### Records for processing
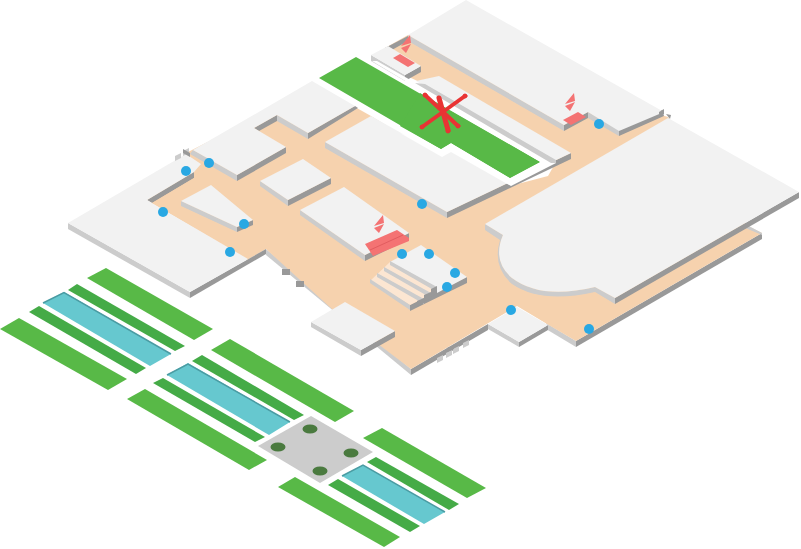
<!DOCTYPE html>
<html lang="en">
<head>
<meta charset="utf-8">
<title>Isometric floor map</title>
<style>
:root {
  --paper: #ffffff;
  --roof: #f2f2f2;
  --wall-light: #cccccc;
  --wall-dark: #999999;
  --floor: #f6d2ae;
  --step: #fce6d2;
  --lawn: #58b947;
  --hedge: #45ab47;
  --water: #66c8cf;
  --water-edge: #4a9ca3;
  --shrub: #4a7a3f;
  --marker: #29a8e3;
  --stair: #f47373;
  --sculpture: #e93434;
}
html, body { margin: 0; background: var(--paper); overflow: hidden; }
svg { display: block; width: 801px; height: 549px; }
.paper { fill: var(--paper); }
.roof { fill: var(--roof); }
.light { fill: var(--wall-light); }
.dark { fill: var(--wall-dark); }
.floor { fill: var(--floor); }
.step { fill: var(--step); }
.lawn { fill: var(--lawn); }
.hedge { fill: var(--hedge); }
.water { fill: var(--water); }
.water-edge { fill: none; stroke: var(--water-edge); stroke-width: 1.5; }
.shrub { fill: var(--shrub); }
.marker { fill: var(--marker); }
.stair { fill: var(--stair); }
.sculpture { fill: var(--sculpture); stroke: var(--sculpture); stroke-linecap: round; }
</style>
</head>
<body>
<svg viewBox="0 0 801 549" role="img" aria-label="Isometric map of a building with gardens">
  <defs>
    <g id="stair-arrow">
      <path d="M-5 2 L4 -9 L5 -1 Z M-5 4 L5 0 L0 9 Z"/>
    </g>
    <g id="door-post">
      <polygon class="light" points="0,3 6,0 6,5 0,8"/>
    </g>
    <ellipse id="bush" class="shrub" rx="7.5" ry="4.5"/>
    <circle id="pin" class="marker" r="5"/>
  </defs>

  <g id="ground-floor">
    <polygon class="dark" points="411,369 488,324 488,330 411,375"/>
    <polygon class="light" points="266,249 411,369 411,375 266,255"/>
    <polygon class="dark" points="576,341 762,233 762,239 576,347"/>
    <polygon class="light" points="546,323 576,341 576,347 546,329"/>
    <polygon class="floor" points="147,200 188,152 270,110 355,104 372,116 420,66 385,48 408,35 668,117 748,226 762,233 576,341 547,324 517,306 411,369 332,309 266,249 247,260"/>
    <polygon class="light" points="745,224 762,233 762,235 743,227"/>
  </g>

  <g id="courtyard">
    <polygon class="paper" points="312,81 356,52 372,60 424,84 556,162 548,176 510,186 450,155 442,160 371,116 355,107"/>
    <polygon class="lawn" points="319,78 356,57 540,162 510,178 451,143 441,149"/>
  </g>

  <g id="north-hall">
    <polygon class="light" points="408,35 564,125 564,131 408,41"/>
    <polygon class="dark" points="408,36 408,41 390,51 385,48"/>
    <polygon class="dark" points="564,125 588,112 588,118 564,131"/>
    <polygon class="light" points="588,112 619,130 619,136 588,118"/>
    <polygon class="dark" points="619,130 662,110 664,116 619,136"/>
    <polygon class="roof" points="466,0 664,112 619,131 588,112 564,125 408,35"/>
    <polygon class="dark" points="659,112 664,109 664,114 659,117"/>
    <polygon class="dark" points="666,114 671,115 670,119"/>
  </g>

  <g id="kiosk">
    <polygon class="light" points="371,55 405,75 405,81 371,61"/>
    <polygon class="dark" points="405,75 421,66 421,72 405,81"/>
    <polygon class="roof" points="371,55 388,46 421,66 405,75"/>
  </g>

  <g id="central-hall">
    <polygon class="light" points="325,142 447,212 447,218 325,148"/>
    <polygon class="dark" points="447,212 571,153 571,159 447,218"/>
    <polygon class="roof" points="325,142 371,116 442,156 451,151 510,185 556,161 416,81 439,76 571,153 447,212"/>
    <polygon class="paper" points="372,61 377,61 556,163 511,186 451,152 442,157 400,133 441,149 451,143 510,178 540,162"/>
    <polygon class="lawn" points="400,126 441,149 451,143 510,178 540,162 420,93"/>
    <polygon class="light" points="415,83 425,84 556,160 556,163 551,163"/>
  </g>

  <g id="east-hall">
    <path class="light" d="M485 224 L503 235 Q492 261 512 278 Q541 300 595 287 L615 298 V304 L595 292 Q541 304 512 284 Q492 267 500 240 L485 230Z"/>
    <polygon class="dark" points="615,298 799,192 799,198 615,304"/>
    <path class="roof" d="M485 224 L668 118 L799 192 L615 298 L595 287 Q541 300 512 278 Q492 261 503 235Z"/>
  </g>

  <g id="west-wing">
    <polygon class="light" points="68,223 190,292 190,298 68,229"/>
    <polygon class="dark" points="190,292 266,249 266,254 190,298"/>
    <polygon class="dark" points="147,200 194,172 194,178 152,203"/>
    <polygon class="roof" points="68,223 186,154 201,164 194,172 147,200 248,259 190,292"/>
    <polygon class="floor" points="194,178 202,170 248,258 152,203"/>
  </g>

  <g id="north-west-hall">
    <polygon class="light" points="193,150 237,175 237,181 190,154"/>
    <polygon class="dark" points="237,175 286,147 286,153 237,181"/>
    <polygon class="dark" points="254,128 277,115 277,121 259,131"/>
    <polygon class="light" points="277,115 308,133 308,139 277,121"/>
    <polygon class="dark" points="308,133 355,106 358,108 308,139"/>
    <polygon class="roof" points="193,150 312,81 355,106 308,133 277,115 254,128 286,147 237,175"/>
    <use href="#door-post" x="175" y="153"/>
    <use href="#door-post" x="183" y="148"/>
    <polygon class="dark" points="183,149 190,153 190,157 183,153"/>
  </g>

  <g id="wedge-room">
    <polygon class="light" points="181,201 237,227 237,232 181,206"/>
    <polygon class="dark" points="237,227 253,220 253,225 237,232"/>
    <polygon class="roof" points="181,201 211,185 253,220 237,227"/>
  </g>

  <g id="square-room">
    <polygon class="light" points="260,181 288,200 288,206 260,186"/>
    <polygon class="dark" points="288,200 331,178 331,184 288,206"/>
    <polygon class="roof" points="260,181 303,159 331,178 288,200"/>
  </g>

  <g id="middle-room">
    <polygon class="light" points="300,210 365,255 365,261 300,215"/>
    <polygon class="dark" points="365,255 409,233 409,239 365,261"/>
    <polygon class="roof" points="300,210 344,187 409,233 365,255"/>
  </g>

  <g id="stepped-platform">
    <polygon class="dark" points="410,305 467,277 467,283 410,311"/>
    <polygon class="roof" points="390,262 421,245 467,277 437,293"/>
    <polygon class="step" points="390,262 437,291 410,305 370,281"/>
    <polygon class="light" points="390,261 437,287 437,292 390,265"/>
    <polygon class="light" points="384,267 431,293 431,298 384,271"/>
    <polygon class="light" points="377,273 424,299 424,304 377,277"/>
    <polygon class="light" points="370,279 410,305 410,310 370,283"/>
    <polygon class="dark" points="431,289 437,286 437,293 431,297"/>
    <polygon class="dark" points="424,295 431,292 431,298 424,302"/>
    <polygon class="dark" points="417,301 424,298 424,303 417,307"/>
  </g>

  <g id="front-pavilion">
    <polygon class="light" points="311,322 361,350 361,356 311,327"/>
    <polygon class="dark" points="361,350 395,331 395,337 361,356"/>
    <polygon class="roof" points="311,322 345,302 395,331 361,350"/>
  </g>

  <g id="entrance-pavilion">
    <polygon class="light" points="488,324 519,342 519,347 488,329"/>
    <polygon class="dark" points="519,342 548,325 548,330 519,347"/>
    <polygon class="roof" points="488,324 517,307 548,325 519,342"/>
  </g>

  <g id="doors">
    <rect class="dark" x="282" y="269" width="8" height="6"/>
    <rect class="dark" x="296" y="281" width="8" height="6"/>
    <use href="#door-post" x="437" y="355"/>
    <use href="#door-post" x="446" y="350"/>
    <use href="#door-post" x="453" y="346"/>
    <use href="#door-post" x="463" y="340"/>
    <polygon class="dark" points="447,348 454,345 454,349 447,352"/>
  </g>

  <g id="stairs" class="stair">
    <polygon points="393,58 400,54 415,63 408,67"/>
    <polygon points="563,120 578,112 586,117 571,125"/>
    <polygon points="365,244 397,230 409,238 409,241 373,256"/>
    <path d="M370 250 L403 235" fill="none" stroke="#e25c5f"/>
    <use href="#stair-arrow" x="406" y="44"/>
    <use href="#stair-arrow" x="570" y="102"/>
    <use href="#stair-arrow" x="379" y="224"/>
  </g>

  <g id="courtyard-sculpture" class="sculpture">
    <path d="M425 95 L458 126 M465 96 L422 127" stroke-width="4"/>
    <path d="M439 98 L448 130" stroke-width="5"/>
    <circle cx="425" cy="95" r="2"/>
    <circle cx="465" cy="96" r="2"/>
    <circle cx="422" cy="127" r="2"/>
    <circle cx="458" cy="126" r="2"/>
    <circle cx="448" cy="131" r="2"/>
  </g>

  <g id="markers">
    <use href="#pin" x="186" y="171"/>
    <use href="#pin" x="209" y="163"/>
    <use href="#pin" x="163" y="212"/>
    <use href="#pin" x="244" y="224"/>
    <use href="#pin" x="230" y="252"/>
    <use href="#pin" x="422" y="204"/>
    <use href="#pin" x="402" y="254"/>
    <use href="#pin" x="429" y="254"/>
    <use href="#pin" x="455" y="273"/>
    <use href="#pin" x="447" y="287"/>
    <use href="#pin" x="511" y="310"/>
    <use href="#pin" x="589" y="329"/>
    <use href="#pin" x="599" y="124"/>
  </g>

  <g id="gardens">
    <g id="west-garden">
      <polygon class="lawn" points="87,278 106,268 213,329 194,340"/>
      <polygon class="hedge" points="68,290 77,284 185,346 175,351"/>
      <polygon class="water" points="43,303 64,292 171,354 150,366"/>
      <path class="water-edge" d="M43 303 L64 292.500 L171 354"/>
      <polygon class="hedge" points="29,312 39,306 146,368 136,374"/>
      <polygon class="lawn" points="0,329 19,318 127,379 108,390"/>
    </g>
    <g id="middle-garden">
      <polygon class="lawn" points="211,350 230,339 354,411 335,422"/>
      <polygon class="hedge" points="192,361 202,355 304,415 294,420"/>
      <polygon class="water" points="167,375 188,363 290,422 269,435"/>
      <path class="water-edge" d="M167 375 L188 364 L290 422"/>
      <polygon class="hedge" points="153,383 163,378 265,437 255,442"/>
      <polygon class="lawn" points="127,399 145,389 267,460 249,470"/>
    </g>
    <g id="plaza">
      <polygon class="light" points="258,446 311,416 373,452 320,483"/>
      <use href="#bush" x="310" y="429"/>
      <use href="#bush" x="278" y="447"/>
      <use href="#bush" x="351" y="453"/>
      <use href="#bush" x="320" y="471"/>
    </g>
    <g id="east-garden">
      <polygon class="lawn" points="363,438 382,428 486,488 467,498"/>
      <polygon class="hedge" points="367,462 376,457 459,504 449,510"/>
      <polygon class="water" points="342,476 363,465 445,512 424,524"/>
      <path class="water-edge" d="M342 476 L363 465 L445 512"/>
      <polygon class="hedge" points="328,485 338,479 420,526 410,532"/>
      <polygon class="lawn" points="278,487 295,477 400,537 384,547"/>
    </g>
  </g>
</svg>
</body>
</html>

### Work required
Please list every line of the records that contains "paper".

### Reply
  --paper: #ffffff;
html, body { margin: 0; background: var(--paper); overflow: hidden; }
.paper { fill: var(--paper); }
    <polygon class="paper" points="312,81 356,52 372,60 424,84 556,162 548,176 510,186 450,155 442,160 371,116 355,107"/>
    <polygon class="paper" points="372,61 377,61 556,163 511,186 451,152 442,157 400,133 441,149 451,143 510,178 540,162"/>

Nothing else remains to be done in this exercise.